» What the exercise asks
Of the entries below, restate word for word only the section that runs from the line with "var(--sparkle); stroke: var(--sparkle);" to the line with "530 Q274 518", counting both ends.
Data below:
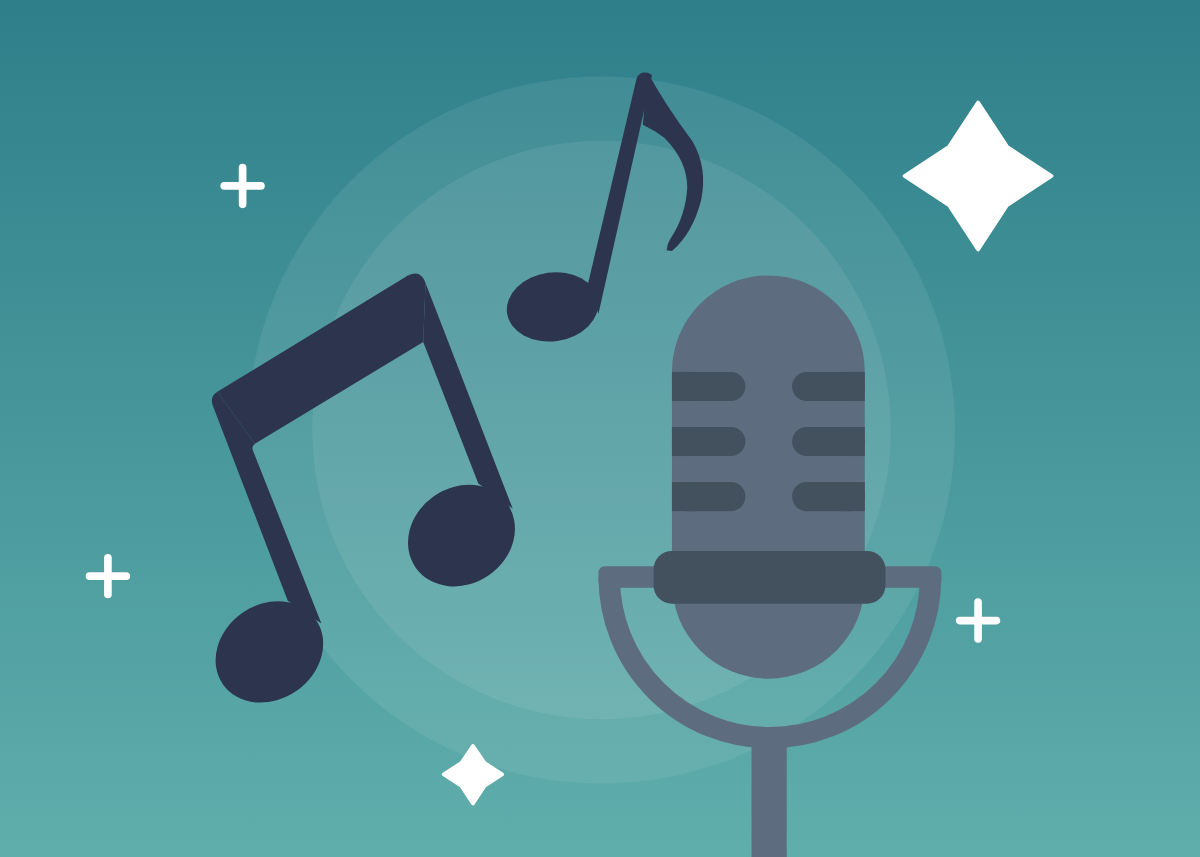
<!DOCTYPE html>
<html lang="en">
<head>
<meta charset="utf-8">
<title>Sing Along</title>
<style>
  :root {
    --sky-top: #2e7f8a;
    --sky-bottom: #60aeac;
    --halo: rgba(255, 255, 255, 0.08);
    --note-ink: #2c354d;
    --mic-body: #5d6d7f;
    --mic-detail: #43515f;
    --sparkle: #ffffff;
  }
  html, body {
    margin: 0;
    padding: 0;
    width: 1200px;
    height: 857px;
    overflow: hidden;
    background: var(--sky-top);
  }
  .poster {
    display: block;
    width: 1200px;
    height: 857px;
  }
  .halo { fill: var(--halo); }
  .note { fill: var(--note-ink); }
  .mic-body { fill: var(--mic-body); }
  .mic-detail { fill: var(--mic-detail); }
  .mic-holder { fill: none; stroke: var(--mic-body); stroke-width: 28; }
  .sparkle { fill: var(--sparkle); stroke: var(--sparkle); stroke-linejoin: round; stroke-width: 5; }
  .plus { stroke: var(--sparkle); stroke-width: 10; stroke-linecap: round; fill: none; }
</style>
</head>
<body>
<svg class="poster" viewBox="0 0 1568 1120" preserveAspectRatio="none" role="img" aria-label="Music notes beside a vintage microphone">
  <defs>
    <linearGradient id="sky" x1="0" y1="0" x2="0" y2="1">
      <stop offset="0" stop-color="var(--sky-top)"/>
      <stop offset="1" stop-color="var(--sky-bottom)"/>
    </linearGradient>
    <path id="plus-mark" d="M0 -24 V24 M-24 0 H24"/>
    <g id="grille-bar-left">
      <rect x="878" y="0" width="96" height="38" rx="19"/>
      <rect x="878" y="0" width="30" height="38"/>
    </g>
    <g id="grille-bar-right">
      <rect x="1035" y="0" width="95" height="38" rx="19"/>
      <rect x="1100" y="0" width="30" height="38"/>
    </g>
  </defs>

  <rect width="1568" height="1120" fill="url(#sky)"/>

  <g class="halos">
    <circle class="halo" cx="786" cy="562" r="462"/>
    <circle class="halo" cx="786" cy="562" r="378"/>
  </g>

  <g class="beamed-notes note">
    <path d="M284 512 L533 360 Q550 352 556 370 L553 447 L333 580 Z"/>
    <path d="M278 530 Q274 518 284 512 L333 580 Q328 584 331 590 L420 815 L376 785 Z"/>
    <path d="M553 447 L556 370 L670 665 L625 632 Z"/>
    <ellipse cx="352" cy="852" rx="74" ry="62" transform="rotate(-35 352 852)"/>
    <ellipse cx="603" cy="700" rx="73" ry="63" transform="rotate(-35 603 700)"/>
  </g>

  <g class="single-note note">
    <ellipse cx="722" cy="401" rx="60" ry="45" transform="rotate(-8 722 401)"/>
    <path d="M768 372 L832 102 Q838 90 852 98 L782 410 Z"/>
    <path d="M846 94 Q868 135 905 185 Q925 220 916 262 Q905 305 878 328 L871 327 Q872 318 876 312 Q896 282 898 245 Q898 210 868 180 Q855 170 840 163 Z"/>
  </g>

  <g class="microphone">
    <rect class="mic-body" x="982" y="960" width="46" height="160"/>
    <path class="mic-holder" d="M796 754 A210 210 0 0 0 1216 754"/>
    <rect class="mic-body" x="782" y="740" width="90" height="28" rx="8"/>
    <rect class="mic-body" x="1140" y="740" width="90" height="28" rx="8"/>
    <rect class="mic-body" x="878" y="360" width="252" height="527" rx="126"/>
    <g class="mic-detail">
      <use href="#grille-bar-left" y="486"/>
      <use href="#grille-bar-left" y="558"/>
      <use href="#grille-bar-left" y="630"/>
      <use href="#grille-bar-right" y="486"/>
      <use href="#grille-bar-right" y="558"/>
      <use href="#grille-bar-right" y="630"/>
      <rect x="854" y="720" width="303" height="69" rx="24"/>
    </g>
  </g>

  <g class="sparkles">
    <path class="sparkle" d="M1278 134 L1316 192 L1374 230 L1316 268 L1278 326 L1240 268 L1182 230 L1240 192 Z"/>
    <path class="sparkle" d="M618 975 L633 997 L656 1012 L633 1027 L618 1050 L603 1027 L580 1012 L603 997 Z"/>
    <use class="plus" href="#plus-mark" x="317" y="243"/>
    <use class="plus" href="#plus-mark" x="141" y="753"/>
    <use class="plus" href="#plus-mark" x="1278" y="811"/>
  </g>
</svg>
</body>
</html>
End of Data.
» The answer
  .sparkle { fill: var(--sparkle); stroke: var(--sparkle); stroke-linejoin: round; stroke-width: 5; }
  .plus { stroke: var(--sparkle); stroke-width: 10; stroke-linecap: round; fill: none; }
</style>
</head>
<body>
<svg class="poster" viewBox="0 0 1568 1120" preserveAspectRatio="none" role="img" aria-label="Music notes beside a vintage microphone">
  <defs>
    <linearGradient id="sky" x1="0" y1="0" x2="0" y2="1">
      <stop offset="0" stop-color="var(--sky-top)"/>
      <stop offset="1" stop-color="var(--sky-bottom)"/>
    </linearGradient>
    <path id="plus-mark" d="M0 -24 V24 M-24 0 H24"/>
    <g id="grille-bar-left">
      <rect x="878" y="0" width="96" height="38" rx="19"/>
      <rect x="878" y="0" width="30" height="38"/>
    </g>
    <g id="grille-bar-right">
      <rect x="1035" y="0" width="95" height="38" rx="19"/>
      <rect x="1100" y="0" width="30" height="38"/>
    </g>
  </defs>

  <rect width="1568" height="1120" fill="url(#sky)"/>

  <g class="halos">
    <circle class="halo" cx="786" cy="562" r="462"/>
    <circle class="halo" cx="786" cy="562" r="378"/>
  </g>

  <g class="beamed-notes note">
    <path d="M284 512 L533 360 Q550 352 556 370 L553 447 L333 580 Z"/>
    <path d="M278 530 Q274 518 284 512 L333 580 Q328 584 331 590 L420 815 L376 785 Z"/>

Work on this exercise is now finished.